The additional capital that banks have had to keep to pass US stress tests has resulted in increased lending, contrary to bank arguments that Dodd-Frank requirements have constricted credit, US Federal Reserve researchers said.
In the broadest study yet of loan categories, the PhD economists found that the equity and cash that banks have added to comply with post-crisis standards has given them the resources to take new lending risks.
“[W]e find that more capital is associated with higher loan growth,” Fed economists William Bassett and Jose Berrospide wrote in the recently posted staff working paper, “The Impact of Post Stress Tests Capital on Bank Lending.”
“Our findings suggest that the increased level of capital and the higher capital buffers brought by the post-crisis regulatory reform, which make banks safer and more resilient, altogether put banks in a better position to lend more, at least across some loan categories,” they wrote.
Banks have protested that the capital requirements have gone too far and have limited lending or changed loan allocation ways unintended buy policymakers, according to the study.
“These types of arguments may be misleading,” the Fed researchers commented.
They said banks have suggested that excess capital is kept idle in bank vaults. In fact, banks aren’t required to “immobilize” cash and equity. These high-quality funding sources are to be used to ensure that new loans are adequately backed in case of a downturn, the study said.

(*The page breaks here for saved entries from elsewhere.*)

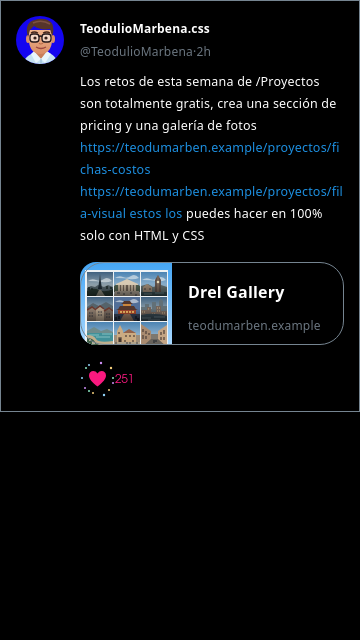
<!DOCTYPE html>
<html lang="es">
<head>
<meta charset="utf-8">
<title>Publicación</title>
<style>
:root {
  --page: #000;
  --text: #fff;
  --muted: #6b7680;
  --line: #758490;
  --link: #1d8fe0;
  --like: #f9197f;
}
* { box-sizing: border-box; margin: 0; }
html, body { width: 360px; height: 640px; overflow: hidden; background: var(--page); }
body { font: 12px/22px "Noto Sans", "Open Sans", sans-serif; letter-spacing: 0.2px; color: var(--text); }
a { color: var(--link); text-decoration: none; }
.post {
  display: grid;
  grid-template-columns: 48px 264px;
  column-gap: 16px;
  align-content: start;
  width: 360px;
  height: 412px;
  padding: 15px;
  border: 1px solid var(--line);
}
.avatar { display: block; width: 48px; height: 48px; }
.content { padding-top: 1px; white-space: nowrap; }
.author { font-size: 12px; font-weight: 700; line-height: 24px; }
.handle { color: var(--muted); }
.message { padding-top: 8px; font-size: 12.5px; }
.preview {
  display: flex;
  position: relative;
  width: 264px;
  height: 83px;
  margin-top: 15px;
  color: var(--text);
}
.preview::after {
  content: "";
  position: absolute;
  inset: 0;
  border: 1px solid var(--line);
  border-radius: 24px;
}
.thumbnail { display: block; flex: none; width: 92px; height: 83px; border-radius: 16px 0 0 16px; }
.summary { display: flex; flex-direction: column; justify-content: space-between; padding: 19px 16px 8px; }
.summary h2 { font-size: 16px; line-height: 22px; }
.domain { color: var(--muted); }
.likes { display: flex; align-items: center; margin-top: 16px; color: var(--like); }
.likes svg { flex: none; width: 35px; height: 36px; }
.count { padding-top: 2px; font: 12px/22px "TeX Gyre Adventor", Lato, sans-serif; letter-spacing: -0.4px; }
</style>
</head>
<body>
<article class="post">
  <svg class="avatar" viewBox="0 0 48 48" role="img" aria-label="Avatar dibujado con gafas y camisa clara">
    <defs>
      <clipPath id="avatar-circle"><circle cx="24" cy="24" r="24"/></clipPath>
      <linearGradient id="skin" x2="0" y2="1"><stop stop-color="#f0b48c"/><stop offset="1" stop-color="#d98d67"/></linearGradient>
    </defs>
    <g clip-path="url(#avatar-circle)">
      <rect width="48" height="48" fill="#1405f0"/>
      <path d="M7 48C9 40 15 38 20 36H30C36 38 40 40 42 48Z" fill="#c5e2f3"/>
      <path d="M19 32H30V38L25 43L19 38Z" fill="#c87f5b"/>
      <path d="M18 35L25 43L20 47L15 38ZM31 35L25 43L29 47L35 38Z" fill="#e9f6fd"/>
      <path d="M25 43V48" stroke="#92b7cf"/>
      <ellipse cx="12" cy="23" rx="2" ry="4" fill="#d98d67"/>
      <ellipse cx="37" cy="23" rx="2" ry="4" fill="#d98d67"/>
      <path d="M13 14H36V24C36 33 31 38 24.5 38S13 33 13 24Z" fill="url(#skin)"/>
      <path d="M12 21C9 11 12 5 19 4C26 1 37 4 37 11C38 15 37 18 36 20L34 13C28 14 22 13 18 10L14 14Z" fill="#56342a"/>
      <path d="M17 7C23 4 29 5 34 8" fill="none" stroke="#7d5040" stroke-width="1.5"/>
      <g transform="translate(0 -1)">
        <path d="M15 18Q18 16 22 18M27 18Q31 16 34 18" fill="none" stroke="#432419" stroke-width="1.3"/>
        <g fill="#fff" fill-opacity=".55" stroke="#24191b" stroke-width="1.3">
          <rect x="14" y="19" width="9" height="8" rx="3"/>
          <rect x="26" y="19" width="9" height="8" rx="3"/>
          <path d="M23 22Q24.5 20 26 22" fill="none"/>
        </g>
        <circle cx="19" cy="23" r="1.6" fill="#35201b"/>
        <circle cx="30" cy="23" r="1.6" fill="#35201b"/>
      </g>
      <path d="M23 27Q24.5 29 27 27" fill="none" stroke="#b96c4b" stroke-width="1.2"/>
      <path d="M20 31Q25 34 30 31" fill="none" stroke="#9d4940" stroke-width="1.4"/>
    </g>
  </svg>

  <div class="content">
    <header>
      <h1 class="author">TeodulioMarbena.css</h1>
      <p class="handle">@TeodulioMarbena·2h</p>
    </header>

    <p class="message">
      Los retos de esta semana de /Proyectos<br>
      son totalmente gratis, crea una sección de<br>
      pricing y una galería de fotos<br>
      <a href="#">https://teodumarben.example/proyectos/fi<br>chas-costos</a><br>
      <a href="#">https://teodumarben.example/proyectos/fil<br>a-visual estos los</a> puedes hacer en 100%<br>
      solo con HTML y CSS
    </p>

    <a class="preview" href="#">
      <svg class="thumbnail" viewBox="0 0 92 83" role="img" aria-label="Mosaico de nueve fotos de ciudades y monumentos">
        <defs>
          <linearGradient id="backdrop" x2="0" y2="1"><stop stop-color="#45a6f5"/><stop offset="1" stop-color="#a8d8ff"/></linearGradient>
          <linearGradient id="dusk" x2="0" y2="1"><stop stop-color="#40617f"/><stop offset=".7" stop-color="#a9b6bb"/><stop offset="1" stop-color="#d0c2ae"/></linearGradient>
          <linearGradient id="day" x2="0" y2="1"><stop stop-color="#4b83b3"/><stop offset="1" stop-color="#c3d6e0"/></linearGradient>
          <linearGradient id="shade" x2="0" y2="1"><stop offset=".5" stop-opacity="0"/><stop offset="1" stop-opacity=".45"/></linearGradient>
          <filter id="soft" x="0" y="0" width="1" height="1"><feGaussianBlur stdDeviation=".3"/></filter>
          <rect id="dusk-sky" width="26" height="24" fill="url(#dusk)"/>
          <rect id="day-sky" width="26" height="24" fill="url(#day)"/>
          <rect id="shadow" width="26" height="24" fill="url(#shade)"/>
          <path id="clouds" d="M1 6Q5 3 9 5T17 4T25 6Q20 8 15 7T1 6Z" fill="#e9eef0" opacity=".6"/>
        </defs>
        <rect width="92" height="83" fill="url(#backdrop)"/>
        <rect x="5" y="8" width="83" height="75" fill="#eef2f4"/>

        <svg class="photo-tower" x="7" y="10" width="26" height="24"><g filter="url(#soft)">
          <use href="#dusk-sky"/><use href="#clouds" y="3"/>
          <path d="M0 16L4 14L8 15L11 13L17 15L21 13L26 15V24H0Z" fill="#4f5f66"/>
          <path d="M11 17L12.5 7L13 2L13.5 7L15 17Z" fill="#1d2a33"/>
          <path d="M0 19Q6 15 12 18T26 17V24H0Z" fill="#26362f"/>
          <path d="M9 24L12 18H14L18 24Z" fill="#8b8b7d"/>
          <path d="M2 18V15M5 18V16M20 17V14M24 17V15" stroke="#1d2a27" stroke-width="1.5"/>
          <use href="#shadow"/>
        </g></svg>

        <svg class="photo-temple" x="34" y="10" width="26" height="24"><g filter="url(#soft)">
          <use href="#day-sky"/><use href="#clouds"/>
          <path d="M0 14L3 12L6 15H20L23 12L26 14V20H0Z" fill="#4c5c4b"/>
          <path d="M2 12L13 7L24 12V13H2Z" fill="#d8cbb4"/>
          <rect x="4" y="13" width="18" height="6" fill="#695d50"/>
          <path d="M5 13V19M8 13V19M11 13V19M15 13V19M18 13V19M21 13V19" stroke="#d2c3aa" stroke-width="1.4"/>
          <path d="M1 19H25L26 24H0Z" fill="#a3998a"/>
          <path d="M3 21H6M9 22H11M16 21H18M21 23H23" stroke="#3d4044"/>
          <use href="#shadow"/>
        </g></svg>

        <svg class="photo-bell-tower" x="61" y="10" width="26" height="24"><g filter="url(#soft)">
          <use href="#day-sky"/><use href="#clouds" y="2"/>
          <path d="M0 14L7 12L12 15L20 13L26 15V24H0Z" fill="#5d6a6a"/>
          <path d="M14 20V8L17 3L20 8V20Z" fill="#5d4e47"/>
          <path d="M17 4V20" stroke="#8c7867"/>
          <circle cx="17" cy="10" r="1.3" fill="#e3d9b7"/>
          <path d="M2 20V15L6 12L11 15V20Z" fill="#988471"/>
          <path d="M3 17H5M8 17H10" stroke="#403c3c"/>
          <path d="M0 20H26V24H0Z" fill="#384c50"/>
          <path d="M3 22H11M14 21H23" stroke="#80959a" stroke-width=".7"/>
          <use href="#shadow"/>
        </g></svg>

        <svg class="photo-rooftops" x="7" y="35" width="26" height="24"><g filter="url(#soft)">
          <use href="#dusk-sky"/>
          <path d="M0 10L6 6L12 9L19 5L26 9V24H0Z" fill="#56636a"/>
          <path d="M0 13L5 10L9 13V24H0Z" fill="#8d7c6d"/>
          <path d="M9 24V12L13 9L17 12V24Z" fill="#b09d87"/>
          <path d="M17 24V14L22 11L26 14V24Z" fill="#77685d"/>
          <path d="M0 13L5 10L9 13M9 12L13 9L17 12M17 14L22 11L26 14" fill="none" stroke="#6b3a2f" stroke-width="1.5"/>
          <path d="M2 16H7M11 15H15M19 17H24M2 19H7M11 18H15M19 20H24" stroke="#32373d" stroke-dasharray="1.5 1"/>
          <use href="#shadow"/>
        </g></svg>

        <svg class="photo-pagoda" x="34" y="35" width="26" height="24"><g filter="url(#soft)">
          <rect width="26" height="24" fill="#526f98"/><use href="#clouds" y="-1"/>
          <path d="M7 7Q9 6 10 4H16Q17 6 19 7ZM2 13Q5 12 6 9H20Q21 12 24 13Z" fill="#54372d"/>
          <path d="M9 7H17V9H9Z" fill="#cc873e"/>
          <path d="M4 13H22V17H4Z" fill="#a5482e"/>
          <path d="M6 15H20" stroke="#edb763" stroke-width="2" stroke-dasharray="2 1"/>
          <path d="M0 17H26V24H0Z" fill="#343d51"/>
          <path d="M10 17H16L20 24H6Z" fill="#8d6f5b"/>
          <path d="M2 20V23M5 19V22M22 19V22M24 21V24" stroke="#161c29" stroke-width="1.5"/>
          <use href="#shadow"/>
        </g></svg>

        <svg class="photo-skyline" x="61" y="35" width="26" height="24"><g filter="url(#soft)">
          <use href="#dusk-sky"/>
          <path d="M0 18V10H4V7H8V12H11V5H15V11H18V4L20 2L22 4V9H26V18Z" fill="#627077"/>
          <path d="M0 19V13H6V10H10V15H15V9H20V14H26V19Z" fill="#74645a"/>
          <path d="M1 15H5M7 12H9M16 11H19M16 14H19M21 16H25M11 17H14" stroke="#d4bc8e" stroke-width=".8" stroke-dasharray="1 1"/>
          <path d="M0 18Q13 15 26 19V24H0Z" fill="#33444e"/>
          <path d="M1 21H10M13 20H24M7 23H19" stroke="#81939a" stroke-width=".6"/>
          <use href="#shadow"/>
        </g></svg>

        <svg class="photo-coast" x="7" y="60" width="26" height="24"><g filter="url(#soft)">
          <use href="#day-sky"/>
          <path d="M0 9L7 5L14 9L20 7L26 10V16H0Z" fill="#708c8c"/>
          <path d="M0 11H26V20H0Z" fill="#419199"/>
          <path d="M2 13H12M9 15H23M15 12H25" stroke="#a5d2d0" stroke-width=".7"/>
          <path d="M0 13Q7 13 9 17T26 19V24H0Z" fill="#c0af8d"/>
          <path d="M0 16Q6 16 8 20T22 24H0Z" fill="#3f6047"/>
          <path d="M2 18H4M5 21H8" stroke="#dacbb4" stroke-width="1.5"/>
        </g></svg>

        <svg class="photo-church" x="34" y="60" width="26" height="24"><g filter="url(#soft)">
          <use href="#day-sky"/>
          <path d="M0 13H26V24H0Z" fill="#9e8d79"/>
          <path d="M3 24V9L6 3L9 9V11H22V24Z" fill="#cbab82"/>
          <path d="M9 11L15 7L22 11Z" fill="#93624a"/>
          <path d="M5 12V10M5 24V16H7V24M12 15V13M16 15V13M20 15V13M11 21V18M19 21V18" stroke="#604e42" stroke-width="1.4"/>
          <path d="M0 20H26V24H0Z" fill="#b0a38c"/>
          <path d="M2 20V22M13 20V22M16 20V23M23 20V22" stroke="#444247"/>
        </g></svg>

        <svg class="photo-street" x="61" y="60" width="26" height="24"><g filter="url(#soft)">
          <use href="#day-sky"/>
          <path d="M0 2L10 9V24H0Z" fill="#a98b70"/>
          <path d="M26 3L17 9V24H26Z" fill="#c4a585"/>
          <path d="M10 12H17V18H10Z" fill="#7d786f"/>
          <path d="M2 7V10M5 9V12M8 11V13M2 13V17M5 14V17M20 10V13M23 8V12M20 15V18M23 15V18" stroke="#54463e" stroke-width="1.3"/>
          <path d="M10 17H17L25 24H2Z" fill="#67625b"/>
          <path d="M13 18V21M15 18V20" stroke="#292e35" stroke-width="1.2"/>
        </g></svg>
      </svg>
      <div class="summary">
        <h2>Drel Gallery</h2>
        <p class="domain">teodumarben.example</p>
      </div>
    </a>

    <div class="likes">
      <svg viewBox="0 0 35 36" aria-hidden="true">
        <path d="M17.5 25.5C12 21 9 18 9 14.5C9 9.5 15 8.5 17.5 12.5C20 8.5 26 9.5 26 14.5C26 18 23 21 17.5 25.5Z" fill="#f9197f"/>
        <g fill="#91d2fa"><circle cx="9" cy="4" r="1"/><circle cx="24" cy="34" r="1.2"/><circle cx="2" cy="17" r="1"/></g>
        <g fill="#cc8ef5"><circle cx="21" cy="2" r="1.2"/><circle cx="5" cy="27" r="1"/><circle cx="33" cy="22" r="1"/></g>
        <g fill="#f5cf7d"><circle cx="31" cy="7" r="1.2"/><circle cx="13" cy="32" r="1"/><circle cx="29" cy="29" r="1"/></g>
        <g fill="#8ce8c3"><circle cx="6" cy="7" r="1"/><circle cx="33" cy="17" r="1"/><circle cx="9" cy="30" r="1"/></g>
      </svg>
      <span class="count">251</span>
    </div>
  </div>
</article>
</body>
</html>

Stress tests mandated by the 2010 Dodd-Frank Act and ensuing federal rules aim to ensure that major banks can withstand unexpected economic shocks so that a downturn doesn’t precipitate a crisis as it did from 2007 to 2009.
— Methodology —
The study compared the additional bank capital required to pass the Fed’s stress tests with capital needed to satisfy the banks’ own exercises, which are typically less demanding than those of the government.
One comparison found that loan growth was slower at large and regional banks with more than $50 billion in assets, which are subjected to Fed tests, compared with credit increases at community banks with between $10 billion and $50 billion in assets facing only their internal exercises.
But this gap, the study said, appears to stem from differences in loan demand and other bank-specific characteristics such as funding models.
“The difference in growth,” the researchers said, “seems to be driven by factors beyond the stress tests.”